Ever since the 1970s, retention modelling has been a point of interest for the characterization of retention mechanisms. In Amsterdam, modelling of retention is mainly conducted for the purpose of method optimization. With the spur of applications of retention modelling to characterize HILIC, the field has recently received a significant number of developments. Furthermore, the rapidly growing technological capabilities in data sciences certainly continue to introduce new opportunities to model retention.

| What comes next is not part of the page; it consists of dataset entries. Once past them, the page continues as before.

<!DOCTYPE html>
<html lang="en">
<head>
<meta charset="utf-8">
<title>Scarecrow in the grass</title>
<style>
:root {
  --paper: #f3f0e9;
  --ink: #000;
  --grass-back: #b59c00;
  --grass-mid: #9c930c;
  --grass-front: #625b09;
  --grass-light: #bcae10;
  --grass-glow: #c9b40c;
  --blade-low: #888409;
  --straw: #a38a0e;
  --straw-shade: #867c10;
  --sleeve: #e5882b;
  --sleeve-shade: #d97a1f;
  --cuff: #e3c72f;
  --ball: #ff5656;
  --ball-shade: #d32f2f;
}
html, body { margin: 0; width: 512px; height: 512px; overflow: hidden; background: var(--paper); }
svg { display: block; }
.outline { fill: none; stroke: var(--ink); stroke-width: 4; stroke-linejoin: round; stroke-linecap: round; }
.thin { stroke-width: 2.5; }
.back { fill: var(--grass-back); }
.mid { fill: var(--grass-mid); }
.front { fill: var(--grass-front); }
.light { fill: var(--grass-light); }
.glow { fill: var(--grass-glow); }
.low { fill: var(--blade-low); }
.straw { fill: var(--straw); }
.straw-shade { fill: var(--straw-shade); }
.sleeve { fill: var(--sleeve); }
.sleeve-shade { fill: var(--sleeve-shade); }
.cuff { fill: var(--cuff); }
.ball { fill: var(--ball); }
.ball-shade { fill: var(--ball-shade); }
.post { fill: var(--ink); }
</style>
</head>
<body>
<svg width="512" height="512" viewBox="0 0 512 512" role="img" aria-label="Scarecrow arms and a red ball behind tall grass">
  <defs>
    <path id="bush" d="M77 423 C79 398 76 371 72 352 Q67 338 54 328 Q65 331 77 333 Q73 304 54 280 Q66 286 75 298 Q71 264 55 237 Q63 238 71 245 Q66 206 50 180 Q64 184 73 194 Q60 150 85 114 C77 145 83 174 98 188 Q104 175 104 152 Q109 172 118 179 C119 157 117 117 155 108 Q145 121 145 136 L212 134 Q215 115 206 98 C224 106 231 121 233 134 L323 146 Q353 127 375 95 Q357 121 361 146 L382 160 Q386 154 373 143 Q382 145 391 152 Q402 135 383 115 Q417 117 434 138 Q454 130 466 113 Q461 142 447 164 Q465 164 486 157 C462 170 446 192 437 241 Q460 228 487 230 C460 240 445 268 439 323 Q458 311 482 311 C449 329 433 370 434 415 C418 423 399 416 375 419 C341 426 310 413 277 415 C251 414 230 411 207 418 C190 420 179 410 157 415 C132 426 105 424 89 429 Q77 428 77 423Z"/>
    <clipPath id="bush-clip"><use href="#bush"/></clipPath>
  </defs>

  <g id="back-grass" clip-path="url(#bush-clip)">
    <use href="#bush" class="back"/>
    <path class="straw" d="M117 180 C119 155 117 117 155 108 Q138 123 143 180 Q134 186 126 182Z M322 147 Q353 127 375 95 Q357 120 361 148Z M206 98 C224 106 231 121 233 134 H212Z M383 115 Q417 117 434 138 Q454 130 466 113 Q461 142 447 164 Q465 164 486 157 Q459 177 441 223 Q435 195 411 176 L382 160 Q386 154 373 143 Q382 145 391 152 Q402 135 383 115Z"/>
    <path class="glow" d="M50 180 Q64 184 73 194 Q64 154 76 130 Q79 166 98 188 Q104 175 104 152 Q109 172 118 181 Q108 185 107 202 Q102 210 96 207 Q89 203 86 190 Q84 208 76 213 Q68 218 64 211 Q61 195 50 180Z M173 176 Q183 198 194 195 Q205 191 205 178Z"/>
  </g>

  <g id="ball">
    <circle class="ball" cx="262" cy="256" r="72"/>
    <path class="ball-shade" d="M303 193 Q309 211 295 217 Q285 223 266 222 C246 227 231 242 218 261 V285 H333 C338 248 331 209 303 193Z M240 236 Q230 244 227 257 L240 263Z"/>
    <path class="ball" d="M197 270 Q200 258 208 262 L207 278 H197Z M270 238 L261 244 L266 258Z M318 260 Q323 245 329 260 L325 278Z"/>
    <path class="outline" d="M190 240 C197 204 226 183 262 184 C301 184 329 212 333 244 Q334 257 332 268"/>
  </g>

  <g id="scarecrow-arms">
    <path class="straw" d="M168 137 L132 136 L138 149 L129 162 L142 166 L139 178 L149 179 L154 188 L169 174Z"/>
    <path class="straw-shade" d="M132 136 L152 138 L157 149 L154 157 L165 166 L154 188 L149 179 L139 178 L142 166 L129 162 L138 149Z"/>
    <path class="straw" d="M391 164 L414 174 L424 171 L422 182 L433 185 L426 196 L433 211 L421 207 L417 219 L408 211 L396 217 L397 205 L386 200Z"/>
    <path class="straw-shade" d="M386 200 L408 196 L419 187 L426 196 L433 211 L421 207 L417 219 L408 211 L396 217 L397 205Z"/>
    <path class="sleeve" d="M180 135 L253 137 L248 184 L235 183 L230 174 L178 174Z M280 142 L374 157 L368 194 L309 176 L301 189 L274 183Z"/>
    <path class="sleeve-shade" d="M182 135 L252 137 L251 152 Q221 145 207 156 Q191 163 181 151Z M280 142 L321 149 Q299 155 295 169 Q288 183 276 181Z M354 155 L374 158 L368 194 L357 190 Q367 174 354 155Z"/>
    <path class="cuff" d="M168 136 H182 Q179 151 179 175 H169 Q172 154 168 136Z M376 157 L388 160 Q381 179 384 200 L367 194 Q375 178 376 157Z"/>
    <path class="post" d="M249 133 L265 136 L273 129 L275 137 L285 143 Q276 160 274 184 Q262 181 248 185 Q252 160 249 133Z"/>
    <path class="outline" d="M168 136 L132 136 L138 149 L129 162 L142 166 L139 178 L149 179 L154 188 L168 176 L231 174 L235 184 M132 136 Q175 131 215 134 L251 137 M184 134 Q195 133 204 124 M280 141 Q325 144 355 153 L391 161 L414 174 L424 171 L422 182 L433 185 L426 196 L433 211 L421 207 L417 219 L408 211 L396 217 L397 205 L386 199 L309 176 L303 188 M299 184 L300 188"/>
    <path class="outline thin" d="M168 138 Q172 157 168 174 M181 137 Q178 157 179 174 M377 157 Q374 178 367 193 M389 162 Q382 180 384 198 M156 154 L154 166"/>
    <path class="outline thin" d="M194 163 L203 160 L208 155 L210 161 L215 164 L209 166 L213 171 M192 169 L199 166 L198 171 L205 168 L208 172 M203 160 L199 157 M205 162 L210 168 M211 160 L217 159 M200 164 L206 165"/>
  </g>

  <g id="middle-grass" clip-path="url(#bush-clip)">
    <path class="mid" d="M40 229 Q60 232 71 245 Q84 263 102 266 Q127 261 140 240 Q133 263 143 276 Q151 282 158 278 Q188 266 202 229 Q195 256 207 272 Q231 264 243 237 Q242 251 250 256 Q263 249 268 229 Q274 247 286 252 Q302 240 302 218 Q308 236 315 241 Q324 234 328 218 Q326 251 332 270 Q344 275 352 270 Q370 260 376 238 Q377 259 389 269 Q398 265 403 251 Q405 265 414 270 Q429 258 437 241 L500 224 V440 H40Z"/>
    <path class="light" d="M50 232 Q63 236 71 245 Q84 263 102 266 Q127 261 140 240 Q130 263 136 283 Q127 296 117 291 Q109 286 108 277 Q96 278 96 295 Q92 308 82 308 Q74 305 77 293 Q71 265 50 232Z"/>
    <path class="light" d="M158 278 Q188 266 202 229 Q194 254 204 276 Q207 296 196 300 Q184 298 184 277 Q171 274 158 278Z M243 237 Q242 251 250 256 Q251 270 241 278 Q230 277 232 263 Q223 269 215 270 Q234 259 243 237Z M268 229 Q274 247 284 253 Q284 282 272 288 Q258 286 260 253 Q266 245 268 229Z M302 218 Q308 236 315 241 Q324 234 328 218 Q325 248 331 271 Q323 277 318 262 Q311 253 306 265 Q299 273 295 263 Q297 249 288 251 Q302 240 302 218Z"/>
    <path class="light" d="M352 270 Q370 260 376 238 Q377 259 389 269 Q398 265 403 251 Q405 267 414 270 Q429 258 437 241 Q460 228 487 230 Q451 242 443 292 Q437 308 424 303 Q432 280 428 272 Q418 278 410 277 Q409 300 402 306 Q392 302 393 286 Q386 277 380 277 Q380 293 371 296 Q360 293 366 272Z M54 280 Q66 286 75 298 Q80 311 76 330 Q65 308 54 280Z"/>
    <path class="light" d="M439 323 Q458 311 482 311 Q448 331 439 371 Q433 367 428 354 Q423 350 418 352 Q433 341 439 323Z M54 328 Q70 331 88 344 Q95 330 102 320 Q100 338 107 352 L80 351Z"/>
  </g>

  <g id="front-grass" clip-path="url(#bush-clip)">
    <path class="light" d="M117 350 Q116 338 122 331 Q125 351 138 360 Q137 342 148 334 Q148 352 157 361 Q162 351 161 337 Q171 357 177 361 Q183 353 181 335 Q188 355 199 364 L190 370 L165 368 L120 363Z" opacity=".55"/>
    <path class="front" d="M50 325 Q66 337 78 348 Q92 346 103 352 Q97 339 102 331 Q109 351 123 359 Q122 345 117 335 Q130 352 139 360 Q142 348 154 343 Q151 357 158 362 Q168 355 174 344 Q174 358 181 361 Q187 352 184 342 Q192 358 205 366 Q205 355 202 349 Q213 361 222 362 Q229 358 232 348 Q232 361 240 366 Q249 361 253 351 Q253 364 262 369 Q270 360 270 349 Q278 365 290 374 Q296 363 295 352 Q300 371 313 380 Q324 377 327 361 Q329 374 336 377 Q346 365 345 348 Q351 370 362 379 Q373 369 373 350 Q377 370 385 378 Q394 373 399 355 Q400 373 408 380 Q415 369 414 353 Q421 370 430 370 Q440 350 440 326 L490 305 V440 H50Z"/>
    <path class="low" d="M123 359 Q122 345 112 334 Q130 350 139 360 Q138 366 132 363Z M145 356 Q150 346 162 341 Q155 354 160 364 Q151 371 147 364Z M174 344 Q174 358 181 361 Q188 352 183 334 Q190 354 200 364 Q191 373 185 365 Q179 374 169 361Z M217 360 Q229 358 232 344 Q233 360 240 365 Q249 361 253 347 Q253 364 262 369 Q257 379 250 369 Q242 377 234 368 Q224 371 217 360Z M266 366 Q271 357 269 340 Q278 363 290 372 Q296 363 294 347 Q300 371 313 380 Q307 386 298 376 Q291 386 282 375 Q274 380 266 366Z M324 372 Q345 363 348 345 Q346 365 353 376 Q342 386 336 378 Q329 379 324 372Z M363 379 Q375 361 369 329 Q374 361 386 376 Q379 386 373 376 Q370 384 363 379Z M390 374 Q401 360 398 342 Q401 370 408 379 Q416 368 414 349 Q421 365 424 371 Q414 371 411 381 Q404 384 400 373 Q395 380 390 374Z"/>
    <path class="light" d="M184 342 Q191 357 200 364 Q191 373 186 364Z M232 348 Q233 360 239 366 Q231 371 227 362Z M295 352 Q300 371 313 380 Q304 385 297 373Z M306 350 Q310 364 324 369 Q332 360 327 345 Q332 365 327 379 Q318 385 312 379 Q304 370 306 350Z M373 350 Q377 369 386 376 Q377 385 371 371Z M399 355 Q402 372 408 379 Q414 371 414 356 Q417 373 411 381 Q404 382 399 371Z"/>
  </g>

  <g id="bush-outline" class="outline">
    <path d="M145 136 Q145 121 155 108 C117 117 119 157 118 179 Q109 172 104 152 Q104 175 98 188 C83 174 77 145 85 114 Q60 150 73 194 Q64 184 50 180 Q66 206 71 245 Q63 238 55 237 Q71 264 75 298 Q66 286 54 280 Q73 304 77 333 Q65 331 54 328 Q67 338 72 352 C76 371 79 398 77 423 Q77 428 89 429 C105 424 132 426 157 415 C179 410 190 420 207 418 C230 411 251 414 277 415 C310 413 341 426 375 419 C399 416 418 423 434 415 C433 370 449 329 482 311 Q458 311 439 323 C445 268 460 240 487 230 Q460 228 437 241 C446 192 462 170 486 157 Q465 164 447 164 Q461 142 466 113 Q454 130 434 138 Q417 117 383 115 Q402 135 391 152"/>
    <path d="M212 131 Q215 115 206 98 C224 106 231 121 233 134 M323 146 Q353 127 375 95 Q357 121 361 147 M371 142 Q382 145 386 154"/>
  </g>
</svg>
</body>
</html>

PhD candidate Mimi den Uijl (Van ‘t Hoff Institute of Molecular Sciences) set out to track these developments, covering mainly the last 5 years [1]. Focusing on applications of of the modelling of mobile-phase effects, den Uijl found five main categories under which most applications could be classified. These were method optimization, method transfer, stationary-phase characterization, selectivity characterization and lipophilicity characterization.

Den Uijl identified a number of main focus areas for which retention modelling was mainly applied and mapped their generic workflows. Reprinted with permission from [1].

"There is currently no consensus on the quality of retention models, which frustrates the comparison and evaluation of models. Reported prediction errors range from 0.1 to 10%, but almost all authors speak of “accurate” or “good” models."

Den Uijl et al.

Den Uijl furthermore reviewed the use of individual models and found that a surprising small number of studies reported numerical evaluations of the regression. As one of her conclusion, Den Uijl noted that model parameters may eventually be used as system‐independent retention data, if numerical evaluation data would be provided.

Her review, which she wrote together with Peter Schoenmakers, Maarten van Bommel and Bob Pirok, was published open-access in the special Reviews 2021 issue of Journal of Separation Science. The publication can freely be accessed here.

References

[1] Recent applications of retention modelling in liquid chromatography, M.J. den Uijl,  P.J. Schoenmakers,  B.W.J. Pirok, and  M.R. van Bommel, J. Sep. Sci., 2020, DOI: 10.1002/jssc.202000905.

Mimi den Uijl is a PhD student in the TooCOLD (Toolbox for studying the Chemistry Of Light-induced Degradation) project at the University of Amsterdam. In this project, Mimi develops light-induced reaction modulators for use in 2D-LC. You can read more about her on the Team page.